* Try it: Check each line of the entries below for the word "block", and copy the lines that have it.

[Stored data entries]
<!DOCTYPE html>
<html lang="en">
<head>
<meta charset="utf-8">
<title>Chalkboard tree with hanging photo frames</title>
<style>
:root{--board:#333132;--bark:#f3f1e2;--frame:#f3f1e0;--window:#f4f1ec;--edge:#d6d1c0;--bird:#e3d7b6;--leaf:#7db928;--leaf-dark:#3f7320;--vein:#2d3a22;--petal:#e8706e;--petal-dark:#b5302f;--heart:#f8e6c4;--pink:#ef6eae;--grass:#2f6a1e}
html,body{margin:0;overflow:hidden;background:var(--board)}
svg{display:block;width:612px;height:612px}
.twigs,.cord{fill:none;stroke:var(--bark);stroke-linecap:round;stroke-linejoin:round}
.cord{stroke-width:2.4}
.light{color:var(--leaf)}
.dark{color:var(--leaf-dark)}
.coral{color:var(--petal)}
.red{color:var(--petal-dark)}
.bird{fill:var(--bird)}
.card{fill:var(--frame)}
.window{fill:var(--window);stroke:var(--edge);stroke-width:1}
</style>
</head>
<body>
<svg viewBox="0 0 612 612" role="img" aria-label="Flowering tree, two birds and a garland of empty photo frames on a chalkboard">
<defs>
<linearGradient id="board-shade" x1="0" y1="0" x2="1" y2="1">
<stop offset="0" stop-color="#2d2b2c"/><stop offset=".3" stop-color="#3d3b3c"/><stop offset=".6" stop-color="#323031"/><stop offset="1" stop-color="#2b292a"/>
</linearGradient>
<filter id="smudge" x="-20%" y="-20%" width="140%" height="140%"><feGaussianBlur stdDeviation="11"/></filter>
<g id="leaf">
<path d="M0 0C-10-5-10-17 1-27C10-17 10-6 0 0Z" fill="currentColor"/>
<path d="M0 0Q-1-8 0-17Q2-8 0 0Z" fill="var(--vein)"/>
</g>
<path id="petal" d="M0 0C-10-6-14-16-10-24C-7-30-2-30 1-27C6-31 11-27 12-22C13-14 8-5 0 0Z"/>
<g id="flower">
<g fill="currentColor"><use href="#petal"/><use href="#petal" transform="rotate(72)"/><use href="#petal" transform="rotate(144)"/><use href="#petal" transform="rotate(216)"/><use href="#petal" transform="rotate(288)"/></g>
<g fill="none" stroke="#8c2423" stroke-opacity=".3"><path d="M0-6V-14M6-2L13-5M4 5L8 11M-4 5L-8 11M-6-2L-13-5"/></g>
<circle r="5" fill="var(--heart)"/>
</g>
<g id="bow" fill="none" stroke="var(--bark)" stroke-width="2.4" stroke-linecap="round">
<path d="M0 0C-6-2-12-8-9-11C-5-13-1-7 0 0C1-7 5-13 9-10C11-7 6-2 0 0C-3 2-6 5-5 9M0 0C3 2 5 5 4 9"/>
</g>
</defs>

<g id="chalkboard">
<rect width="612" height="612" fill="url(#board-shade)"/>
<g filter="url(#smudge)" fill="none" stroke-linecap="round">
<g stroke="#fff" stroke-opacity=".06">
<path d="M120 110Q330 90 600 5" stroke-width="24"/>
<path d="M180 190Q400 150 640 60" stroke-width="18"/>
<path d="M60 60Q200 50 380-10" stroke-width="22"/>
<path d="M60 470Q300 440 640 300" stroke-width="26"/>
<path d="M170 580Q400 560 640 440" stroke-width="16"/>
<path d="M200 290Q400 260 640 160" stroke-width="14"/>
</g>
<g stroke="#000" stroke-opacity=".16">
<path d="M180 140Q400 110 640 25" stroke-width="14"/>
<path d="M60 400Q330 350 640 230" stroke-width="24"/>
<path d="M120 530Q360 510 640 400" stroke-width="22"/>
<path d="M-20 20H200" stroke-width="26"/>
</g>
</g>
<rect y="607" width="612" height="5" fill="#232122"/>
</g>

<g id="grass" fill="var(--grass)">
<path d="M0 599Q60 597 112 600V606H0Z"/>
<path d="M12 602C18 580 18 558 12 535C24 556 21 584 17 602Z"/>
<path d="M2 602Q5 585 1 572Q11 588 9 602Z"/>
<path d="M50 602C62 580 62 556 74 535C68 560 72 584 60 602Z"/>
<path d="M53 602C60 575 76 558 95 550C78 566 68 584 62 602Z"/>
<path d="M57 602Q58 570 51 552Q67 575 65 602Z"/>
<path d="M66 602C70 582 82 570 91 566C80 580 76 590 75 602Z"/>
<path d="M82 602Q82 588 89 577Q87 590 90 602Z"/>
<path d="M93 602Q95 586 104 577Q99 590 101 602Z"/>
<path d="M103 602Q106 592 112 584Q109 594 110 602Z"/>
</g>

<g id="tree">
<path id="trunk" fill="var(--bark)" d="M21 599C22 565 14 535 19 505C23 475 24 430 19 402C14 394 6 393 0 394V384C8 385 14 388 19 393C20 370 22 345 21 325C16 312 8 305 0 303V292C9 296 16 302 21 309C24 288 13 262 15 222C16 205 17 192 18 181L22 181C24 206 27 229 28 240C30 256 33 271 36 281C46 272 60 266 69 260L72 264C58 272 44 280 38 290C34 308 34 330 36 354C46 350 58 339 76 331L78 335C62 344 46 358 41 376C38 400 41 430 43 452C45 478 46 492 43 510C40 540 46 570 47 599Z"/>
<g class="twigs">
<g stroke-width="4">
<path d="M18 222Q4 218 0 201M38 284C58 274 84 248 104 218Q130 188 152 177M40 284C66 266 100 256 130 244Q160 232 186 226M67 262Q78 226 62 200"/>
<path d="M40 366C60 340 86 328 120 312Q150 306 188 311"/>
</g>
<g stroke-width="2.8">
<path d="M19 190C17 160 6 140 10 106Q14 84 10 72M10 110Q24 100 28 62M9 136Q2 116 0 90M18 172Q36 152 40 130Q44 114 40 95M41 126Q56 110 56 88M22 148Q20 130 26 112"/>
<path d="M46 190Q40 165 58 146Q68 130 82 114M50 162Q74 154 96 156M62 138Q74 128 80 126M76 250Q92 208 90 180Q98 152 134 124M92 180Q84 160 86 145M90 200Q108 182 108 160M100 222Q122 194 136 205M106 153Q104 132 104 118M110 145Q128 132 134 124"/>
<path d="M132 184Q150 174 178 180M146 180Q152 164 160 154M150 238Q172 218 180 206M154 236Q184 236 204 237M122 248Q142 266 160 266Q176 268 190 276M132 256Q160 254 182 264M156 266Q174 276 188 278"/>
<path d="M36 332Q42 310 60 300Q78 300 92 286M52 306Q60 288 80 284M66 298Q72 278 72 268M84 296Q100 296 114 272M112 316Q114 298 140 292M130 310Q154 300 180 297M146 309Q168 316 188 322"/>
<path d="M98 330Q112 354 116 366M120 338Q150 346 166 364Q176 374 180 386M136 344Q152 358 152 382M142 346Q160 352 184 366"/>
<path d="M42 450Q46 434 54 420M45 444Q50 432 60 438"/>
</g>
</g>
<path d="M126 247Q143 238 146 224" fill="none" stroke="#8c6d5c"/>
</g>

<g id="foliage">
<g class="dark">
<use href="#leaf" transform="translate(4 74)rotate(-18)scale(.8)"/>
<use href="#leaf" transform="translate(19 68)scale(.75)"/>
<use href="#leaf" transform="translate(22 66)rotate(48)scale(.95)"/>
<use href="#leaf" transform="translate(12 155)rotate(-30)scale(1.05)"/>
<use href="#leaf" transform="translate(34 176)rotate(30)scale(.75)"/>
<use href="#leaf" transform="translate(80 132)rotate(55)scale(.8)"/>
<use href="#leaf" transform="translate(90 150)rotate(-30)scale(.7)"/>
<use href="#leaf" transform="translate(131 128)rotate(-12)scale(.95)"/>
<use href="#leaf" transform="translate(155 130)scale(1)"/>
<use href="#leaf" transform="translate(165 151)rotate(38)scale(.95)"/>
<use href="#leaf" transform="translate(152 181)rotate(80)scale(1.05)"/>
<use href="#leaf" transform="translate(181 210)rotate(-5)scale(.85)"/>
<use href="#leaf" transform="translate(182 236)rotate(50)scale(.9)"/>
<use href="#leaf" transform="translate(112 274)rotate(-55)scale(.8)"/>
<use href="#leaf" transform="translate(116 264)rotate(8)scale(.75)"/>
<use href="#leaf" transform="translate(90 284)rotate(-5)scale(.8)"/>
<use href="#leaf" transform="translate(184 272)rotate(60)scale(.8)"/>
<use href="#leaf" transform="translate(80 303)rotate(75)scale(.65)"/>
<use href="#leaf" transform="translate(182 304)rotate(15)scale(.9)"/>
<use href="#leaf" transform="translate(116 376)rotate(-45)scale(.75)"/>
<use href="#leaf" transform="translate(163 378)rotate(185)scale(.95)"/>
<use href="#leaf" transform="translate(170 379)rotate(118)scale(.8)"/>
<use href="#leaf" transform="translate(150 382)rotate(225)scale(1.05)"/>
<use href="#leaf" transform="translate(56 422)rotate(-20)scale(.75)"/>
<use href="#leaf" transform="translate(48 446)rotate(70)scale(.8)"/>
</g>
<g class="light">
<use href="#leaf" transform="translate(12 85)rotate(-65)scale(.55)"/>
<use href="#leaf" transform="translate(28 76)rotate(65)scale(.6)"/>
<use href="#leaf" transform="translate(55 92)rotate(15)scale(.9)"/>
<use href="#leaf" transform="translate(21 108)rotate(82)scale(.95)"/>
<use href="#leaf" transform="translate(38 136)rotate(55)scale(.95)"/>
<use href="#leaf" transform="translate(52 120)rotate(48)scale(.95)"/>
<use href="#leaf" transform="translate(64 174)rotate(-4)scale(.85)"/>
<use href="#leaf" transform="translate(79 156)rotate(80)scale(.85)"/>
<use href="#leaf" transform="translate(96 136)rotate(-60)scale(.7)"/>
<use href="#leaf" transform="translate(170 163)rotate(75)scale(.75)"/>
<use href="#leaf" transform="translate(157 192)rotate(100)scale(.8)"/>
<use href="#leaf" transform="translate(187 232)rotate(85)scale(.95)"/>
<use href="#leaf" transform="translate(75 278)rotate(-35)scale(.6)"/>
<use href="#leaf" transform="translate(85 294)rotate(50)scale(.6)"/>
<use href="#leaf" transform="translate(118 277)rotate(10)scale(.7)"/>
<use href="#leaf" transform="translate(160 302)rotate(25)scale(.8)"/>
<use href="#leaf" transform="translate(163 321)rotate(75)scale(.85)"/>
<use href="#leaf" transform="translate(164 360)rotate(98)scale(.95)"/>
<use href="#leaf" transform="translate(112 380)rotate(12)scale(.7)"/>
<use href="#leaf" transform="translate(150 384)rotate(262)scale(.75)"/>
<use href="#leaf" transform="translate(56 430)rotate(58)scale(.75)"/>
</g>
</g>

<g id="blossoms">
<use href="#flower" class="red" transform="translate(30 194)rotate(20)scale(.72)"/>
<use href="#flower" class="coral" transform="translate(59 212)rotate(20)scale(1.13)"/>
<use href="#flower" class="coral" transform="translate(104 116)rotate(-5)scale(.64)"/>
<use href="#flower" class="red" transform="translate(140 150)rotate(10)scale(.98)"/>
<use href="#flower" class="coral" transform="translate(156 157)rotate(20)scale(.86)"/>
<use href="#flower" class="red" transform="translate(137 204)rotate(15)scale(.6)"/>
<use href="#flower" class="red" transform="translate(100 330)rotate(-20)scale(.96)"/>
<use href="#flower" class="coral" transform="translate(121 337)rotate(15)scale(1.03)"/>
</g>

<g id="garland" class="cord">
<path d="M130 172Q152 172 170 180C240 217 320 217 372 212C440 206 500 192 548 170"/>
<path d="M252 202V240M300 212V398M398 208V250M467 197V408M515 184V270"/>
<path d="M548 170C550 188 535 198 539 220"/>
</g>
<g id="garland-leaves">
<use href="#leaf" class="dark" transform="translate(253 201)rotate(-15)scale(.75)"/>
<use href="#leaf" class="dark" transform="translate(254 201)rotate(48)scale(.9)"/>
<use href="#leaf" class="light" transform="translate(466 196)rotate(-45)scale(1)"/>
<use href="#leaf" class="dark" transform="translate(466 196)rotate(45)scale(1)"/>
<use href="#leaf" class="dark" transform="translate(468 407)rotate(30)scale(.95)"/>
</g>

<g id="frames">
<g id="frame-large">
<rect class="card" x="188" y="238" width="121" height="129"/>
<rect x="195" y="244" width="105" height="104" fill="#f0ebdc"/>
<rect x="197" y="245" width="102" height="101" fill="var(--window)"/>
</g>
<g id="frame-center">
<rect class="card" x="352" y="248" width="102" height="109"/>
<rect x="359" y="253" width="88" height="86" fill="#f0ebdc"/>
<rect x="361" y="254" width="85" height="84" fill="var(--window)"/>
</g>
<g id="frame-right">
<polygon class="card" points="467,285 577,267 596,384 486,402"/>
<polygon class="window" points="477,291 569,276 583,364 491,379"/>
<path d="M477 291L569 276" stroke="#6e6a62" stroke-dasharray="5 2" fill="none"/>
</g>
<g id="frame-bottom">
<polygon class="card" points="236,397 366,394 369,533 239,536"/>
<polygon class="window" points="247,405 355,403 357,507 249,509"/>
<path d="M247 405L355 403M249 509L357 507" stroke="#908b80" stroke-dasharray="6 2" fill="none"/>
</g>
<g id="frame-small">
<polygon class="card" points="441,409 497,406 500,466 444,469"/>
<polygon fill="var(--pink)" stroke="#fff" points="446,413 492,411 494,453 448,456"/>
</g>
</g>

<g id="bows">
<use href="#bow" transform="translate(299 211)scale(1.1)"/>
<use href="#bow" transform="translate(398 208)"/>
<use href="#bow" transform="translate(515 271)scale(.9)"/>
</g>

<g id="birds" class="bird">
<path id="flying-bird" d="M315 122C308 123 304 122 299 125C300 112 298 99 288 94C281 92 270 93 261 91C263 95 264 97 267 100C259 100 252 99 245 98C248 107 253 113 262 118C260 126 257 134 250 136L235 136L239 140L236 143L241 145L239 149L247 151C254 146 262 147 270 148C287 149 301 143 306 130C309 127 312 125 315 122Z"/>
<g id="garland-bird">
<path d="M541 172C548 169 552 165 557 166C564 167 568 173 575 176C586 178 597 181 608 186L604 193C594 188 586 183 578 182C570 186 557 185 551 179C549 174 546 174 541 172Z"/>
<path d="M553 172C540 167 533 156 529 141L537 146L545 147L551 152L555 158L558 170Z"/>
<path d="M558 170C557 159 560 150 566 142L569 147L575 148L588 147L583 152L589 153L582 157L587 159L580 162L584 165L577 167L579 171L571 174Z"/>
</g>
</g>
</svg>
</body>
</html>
...
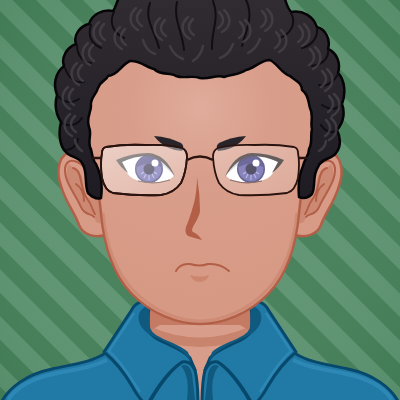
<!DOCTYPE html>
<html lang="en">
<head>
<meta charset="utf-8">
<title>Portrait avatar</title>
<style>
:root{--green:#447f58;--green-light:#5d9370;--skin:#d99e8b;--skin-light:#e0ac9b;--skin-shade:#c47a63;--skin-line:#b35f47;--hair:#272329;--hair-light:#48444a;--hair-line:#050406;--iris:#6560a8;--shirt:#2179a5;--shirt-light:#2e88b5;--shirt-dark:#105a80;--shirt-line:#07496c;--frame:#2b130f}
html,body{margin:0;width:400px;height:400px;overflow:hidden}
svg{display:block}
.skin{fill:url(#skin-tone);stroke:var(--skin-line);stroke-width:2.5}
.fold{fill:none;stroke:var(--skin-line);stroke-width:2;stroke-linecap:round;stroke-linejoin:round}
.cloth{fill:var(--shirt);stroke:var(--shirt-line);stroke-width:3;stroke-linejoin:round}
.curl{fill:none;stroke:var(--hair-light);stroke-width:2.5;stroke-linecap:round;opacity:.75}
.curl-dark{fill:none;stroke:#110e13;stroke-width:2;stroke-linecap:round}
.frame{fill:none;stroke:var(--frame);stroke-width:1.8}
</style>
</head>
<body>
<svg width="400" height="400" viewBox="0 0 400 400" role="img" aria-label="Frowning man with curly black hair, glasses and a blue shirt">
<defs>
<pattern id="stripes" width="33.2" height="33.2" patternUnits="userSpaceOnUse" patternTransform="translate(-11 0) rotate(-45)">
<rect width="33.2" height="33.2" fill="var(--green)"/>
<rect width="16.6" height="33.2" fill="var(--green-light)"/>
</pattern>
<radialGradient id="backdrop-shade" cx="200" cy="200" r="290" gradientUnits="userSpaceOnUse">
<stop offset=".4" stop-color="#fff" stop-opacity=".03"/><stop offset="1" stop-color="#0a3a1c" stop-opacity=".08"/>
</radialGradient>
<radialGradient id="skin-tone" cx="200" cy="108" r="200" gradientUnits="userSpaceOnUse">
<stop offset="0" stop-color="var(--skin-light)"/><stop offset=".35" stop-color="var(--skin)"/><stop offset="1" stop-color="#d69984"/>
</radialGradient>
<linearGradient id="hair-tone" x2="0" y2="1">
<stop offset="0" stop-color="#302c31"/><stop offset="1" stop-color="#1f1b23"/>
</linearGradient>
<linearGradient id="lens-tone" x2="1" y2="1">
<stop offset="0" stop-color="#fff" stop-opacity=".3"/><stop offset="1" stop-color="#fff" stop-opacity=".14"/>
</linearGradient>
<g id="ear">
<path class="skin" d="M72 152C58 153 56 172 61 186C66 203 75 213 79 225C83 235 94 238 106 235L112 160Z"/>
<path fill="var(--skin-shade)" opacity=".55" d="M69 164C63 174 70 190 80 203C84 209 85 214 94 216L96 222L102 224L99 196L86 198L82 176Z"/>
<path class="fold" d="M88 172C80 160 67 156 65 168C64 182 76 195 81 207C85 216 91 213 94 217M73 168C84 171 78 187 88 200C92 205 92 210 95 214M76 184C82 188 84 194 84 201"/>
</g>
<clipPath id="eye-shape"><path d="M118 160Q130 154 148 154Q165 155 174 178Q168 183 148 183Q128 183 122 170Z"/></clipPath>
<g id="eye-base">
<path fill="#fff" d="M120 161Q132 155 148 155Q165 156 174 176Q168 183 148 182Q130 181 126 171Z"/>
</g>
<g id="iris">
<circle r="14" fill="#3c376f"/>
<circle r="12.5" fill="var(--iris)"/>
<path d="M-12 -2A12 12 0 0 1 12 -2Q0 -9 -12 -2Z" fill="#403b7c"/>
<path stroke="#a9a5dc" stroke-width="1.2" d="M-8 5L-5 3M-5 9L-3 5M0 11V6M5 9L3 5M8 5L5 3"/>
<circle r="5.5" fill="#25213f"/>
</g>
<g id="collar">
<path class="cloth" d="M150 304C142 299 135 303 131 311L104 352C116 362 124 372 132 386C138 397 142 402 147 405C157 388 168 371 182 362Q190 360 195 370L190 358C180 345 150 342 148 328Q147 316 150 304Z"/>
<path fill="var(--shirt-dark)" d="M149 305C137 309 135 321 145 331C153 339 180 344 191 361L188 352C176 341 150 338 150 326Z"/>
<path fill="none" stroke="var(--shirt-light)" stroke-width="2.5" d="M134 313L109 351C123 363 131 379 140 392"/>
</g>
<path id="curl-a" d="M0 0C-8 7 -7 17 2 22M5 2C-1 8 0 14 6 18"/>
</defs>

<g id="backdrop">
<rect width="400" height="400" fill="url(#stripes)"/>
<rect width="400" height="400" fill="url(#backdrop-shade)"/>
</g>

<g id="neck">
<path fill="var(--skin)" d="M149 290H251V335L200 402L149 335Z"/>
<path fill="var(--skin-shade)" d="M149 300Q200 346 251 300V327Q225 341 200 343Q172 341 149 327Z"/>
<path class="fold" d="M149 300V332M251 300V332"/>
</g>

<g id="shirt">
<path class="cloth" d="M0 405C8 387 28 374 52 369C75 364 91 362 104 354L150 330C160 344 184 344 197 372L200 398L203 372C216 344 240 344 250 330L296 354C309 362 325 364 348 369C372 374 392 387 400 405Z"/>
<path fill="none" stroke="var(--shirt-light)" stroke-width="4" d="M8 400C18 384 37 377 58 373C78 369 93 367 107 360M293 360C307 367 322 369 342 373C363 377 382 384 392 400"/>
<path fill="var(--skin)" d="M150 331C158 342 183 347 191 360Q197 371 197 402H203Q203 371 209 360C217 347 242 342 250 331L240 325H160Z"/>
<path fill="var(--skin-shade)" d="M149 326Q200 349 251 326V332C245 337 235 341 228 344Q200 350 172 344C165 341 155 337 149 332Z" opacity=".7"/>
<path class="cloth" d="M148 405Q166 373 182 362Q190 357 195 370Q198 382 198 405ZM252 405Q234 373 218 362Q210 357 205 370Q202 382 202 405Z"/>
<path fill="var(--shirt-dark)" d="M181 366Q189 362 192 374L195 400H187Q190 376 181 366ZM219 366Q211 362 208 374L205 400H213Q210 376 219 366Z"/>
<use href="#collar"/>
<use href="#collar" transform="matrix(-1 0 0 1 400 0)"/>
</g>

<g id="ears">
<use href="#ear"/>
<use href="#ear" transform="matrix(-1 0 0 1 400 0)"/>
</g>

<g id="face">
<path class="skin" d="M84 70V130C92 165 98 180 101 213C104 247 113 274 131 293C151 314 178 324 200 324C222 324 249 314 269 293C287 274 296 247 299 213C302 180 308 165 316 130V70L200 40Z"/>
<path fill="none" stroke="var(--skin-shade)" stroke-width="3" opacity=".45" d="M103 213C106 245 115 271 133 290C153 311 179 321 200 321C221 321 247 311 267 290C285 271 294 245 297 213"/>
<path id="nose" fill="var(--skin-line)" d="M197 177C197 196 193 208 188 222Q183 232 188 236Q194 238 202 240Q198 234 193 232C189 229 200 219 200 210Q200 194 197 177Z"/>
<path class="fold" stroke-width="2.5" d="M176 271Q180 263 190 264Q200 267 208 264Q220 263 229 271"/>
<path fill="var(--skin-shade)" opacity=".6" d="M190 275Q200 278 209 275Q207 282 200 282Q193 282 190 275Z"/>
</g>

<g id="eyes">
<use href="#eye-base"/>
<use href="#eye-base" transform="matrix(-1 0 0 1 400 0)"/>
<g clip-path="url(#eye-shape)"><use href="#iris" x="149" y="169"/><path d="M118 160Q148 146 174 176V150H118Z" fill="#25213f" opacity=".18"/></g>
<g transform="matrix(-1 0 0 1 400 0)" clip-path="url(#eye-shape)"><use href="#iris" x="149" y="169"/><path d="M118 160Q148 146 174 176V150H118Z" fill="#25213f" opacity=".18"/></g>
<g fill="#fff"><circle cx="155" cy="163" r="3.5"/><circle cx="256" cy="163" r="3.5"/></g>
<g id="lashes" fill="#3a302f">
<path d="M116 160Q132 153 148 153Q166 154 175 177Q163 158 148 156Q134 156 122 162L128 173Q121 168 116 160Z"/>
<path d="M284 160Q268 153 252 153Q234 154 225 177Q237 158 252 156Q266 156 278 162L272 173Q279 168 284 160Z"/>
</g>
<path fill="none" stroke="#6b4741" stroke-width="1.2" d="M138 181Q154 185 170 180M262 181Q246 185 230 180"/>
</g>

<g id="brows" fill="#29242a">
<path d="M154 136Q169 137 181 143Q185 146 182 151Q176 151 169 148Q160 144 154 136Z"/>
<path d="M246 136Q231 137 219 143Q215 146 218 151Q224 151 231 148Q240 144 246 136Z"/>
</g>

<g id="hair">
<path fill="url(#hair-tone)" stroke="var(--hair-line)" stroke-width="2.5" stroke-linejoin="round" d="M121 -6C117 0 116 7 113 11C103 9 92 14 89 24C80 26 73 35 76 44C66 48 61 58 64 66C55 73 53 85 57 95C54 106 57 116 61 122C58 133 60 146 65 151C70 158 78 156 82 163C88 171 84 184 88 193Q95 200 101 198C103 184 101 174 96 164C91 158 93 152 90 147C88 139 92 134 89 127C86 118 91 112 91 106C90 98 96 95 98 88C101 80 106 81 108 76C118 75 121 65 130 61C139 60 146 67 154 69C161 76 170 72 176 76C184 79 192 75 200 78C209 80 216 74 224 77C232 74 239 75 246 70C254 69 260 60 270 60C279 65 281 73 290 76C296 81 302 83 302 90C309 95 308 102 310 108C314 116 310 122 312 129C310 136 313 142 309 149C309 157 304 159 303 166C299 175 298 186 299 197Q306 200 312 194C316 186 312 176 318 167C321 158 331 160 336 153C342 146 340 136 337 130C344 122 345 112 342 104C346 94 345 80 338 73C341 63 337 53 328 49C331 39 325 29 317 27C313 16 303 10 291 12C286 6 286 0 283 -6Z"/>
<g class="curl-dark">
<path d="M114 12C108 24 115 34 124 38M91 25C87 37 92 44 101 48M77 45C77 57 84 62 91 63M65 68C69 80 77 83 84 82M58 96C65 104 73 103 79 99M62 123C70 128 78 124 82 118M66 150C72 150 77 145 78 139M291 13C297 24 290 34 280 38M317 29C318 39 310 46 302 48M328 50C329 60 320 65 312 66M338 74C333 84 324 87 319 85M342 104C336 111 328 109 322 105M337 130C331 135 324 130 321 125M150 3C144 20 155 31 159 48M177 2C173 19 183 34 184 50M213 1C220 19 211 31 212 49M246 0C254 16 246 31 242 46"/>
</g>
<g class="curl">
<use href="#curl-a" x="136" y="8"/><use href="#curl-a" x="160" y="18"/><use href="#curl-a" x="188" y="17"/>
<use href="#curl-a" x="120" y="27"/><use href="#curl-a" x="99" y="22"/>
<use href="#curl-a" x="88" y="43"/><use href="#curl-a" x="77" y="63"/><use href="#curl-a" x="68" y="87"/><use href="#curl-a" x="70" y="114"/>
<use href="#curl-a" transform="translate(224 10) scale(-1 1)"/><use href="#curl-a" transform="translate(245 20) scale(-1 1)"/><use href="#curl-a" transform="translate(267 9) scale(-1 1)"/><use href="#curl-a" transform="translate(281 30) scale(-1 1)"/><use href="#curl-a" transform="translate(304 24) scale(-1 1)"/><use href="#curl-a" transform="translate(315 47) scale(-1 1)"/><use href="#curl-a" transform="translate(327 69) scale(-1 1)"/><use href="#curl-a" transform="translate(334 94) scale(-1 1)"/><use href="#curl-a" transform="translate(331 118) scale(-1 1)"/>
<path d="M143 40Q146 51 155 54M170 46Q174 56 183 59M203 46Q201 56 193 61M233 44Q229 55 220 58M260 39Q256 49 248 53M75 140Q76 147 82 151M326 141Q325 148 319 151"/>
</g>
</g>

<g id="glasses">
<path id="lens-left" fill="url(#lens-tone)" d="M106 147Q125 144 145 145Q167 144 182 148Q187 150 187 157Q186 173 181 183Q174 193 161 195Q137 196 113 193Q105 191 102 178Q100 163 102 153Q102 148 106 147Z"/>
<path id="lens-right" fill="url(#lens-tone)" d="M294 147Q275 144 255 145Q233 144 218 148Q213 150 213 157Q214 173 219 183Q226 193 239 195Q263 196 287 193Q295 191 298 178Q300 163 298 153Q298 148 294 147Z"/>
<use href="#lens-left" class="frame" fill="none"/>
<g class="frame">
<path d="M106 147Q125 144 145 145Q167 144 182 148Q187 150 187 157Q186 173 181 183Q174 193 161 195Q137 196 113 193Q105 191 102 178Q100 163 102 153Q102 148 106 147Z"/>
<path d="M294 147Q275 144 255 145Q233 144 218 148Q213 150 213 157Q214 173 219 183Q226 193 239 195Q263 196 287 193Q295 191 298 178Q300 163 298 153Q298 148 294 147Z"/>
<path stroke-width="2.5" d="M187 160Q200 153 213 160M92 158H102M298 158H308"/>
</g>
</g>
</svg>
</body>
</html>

* Response to the task:
svg{display:block;width:612px;height:612px}
svg{display:block}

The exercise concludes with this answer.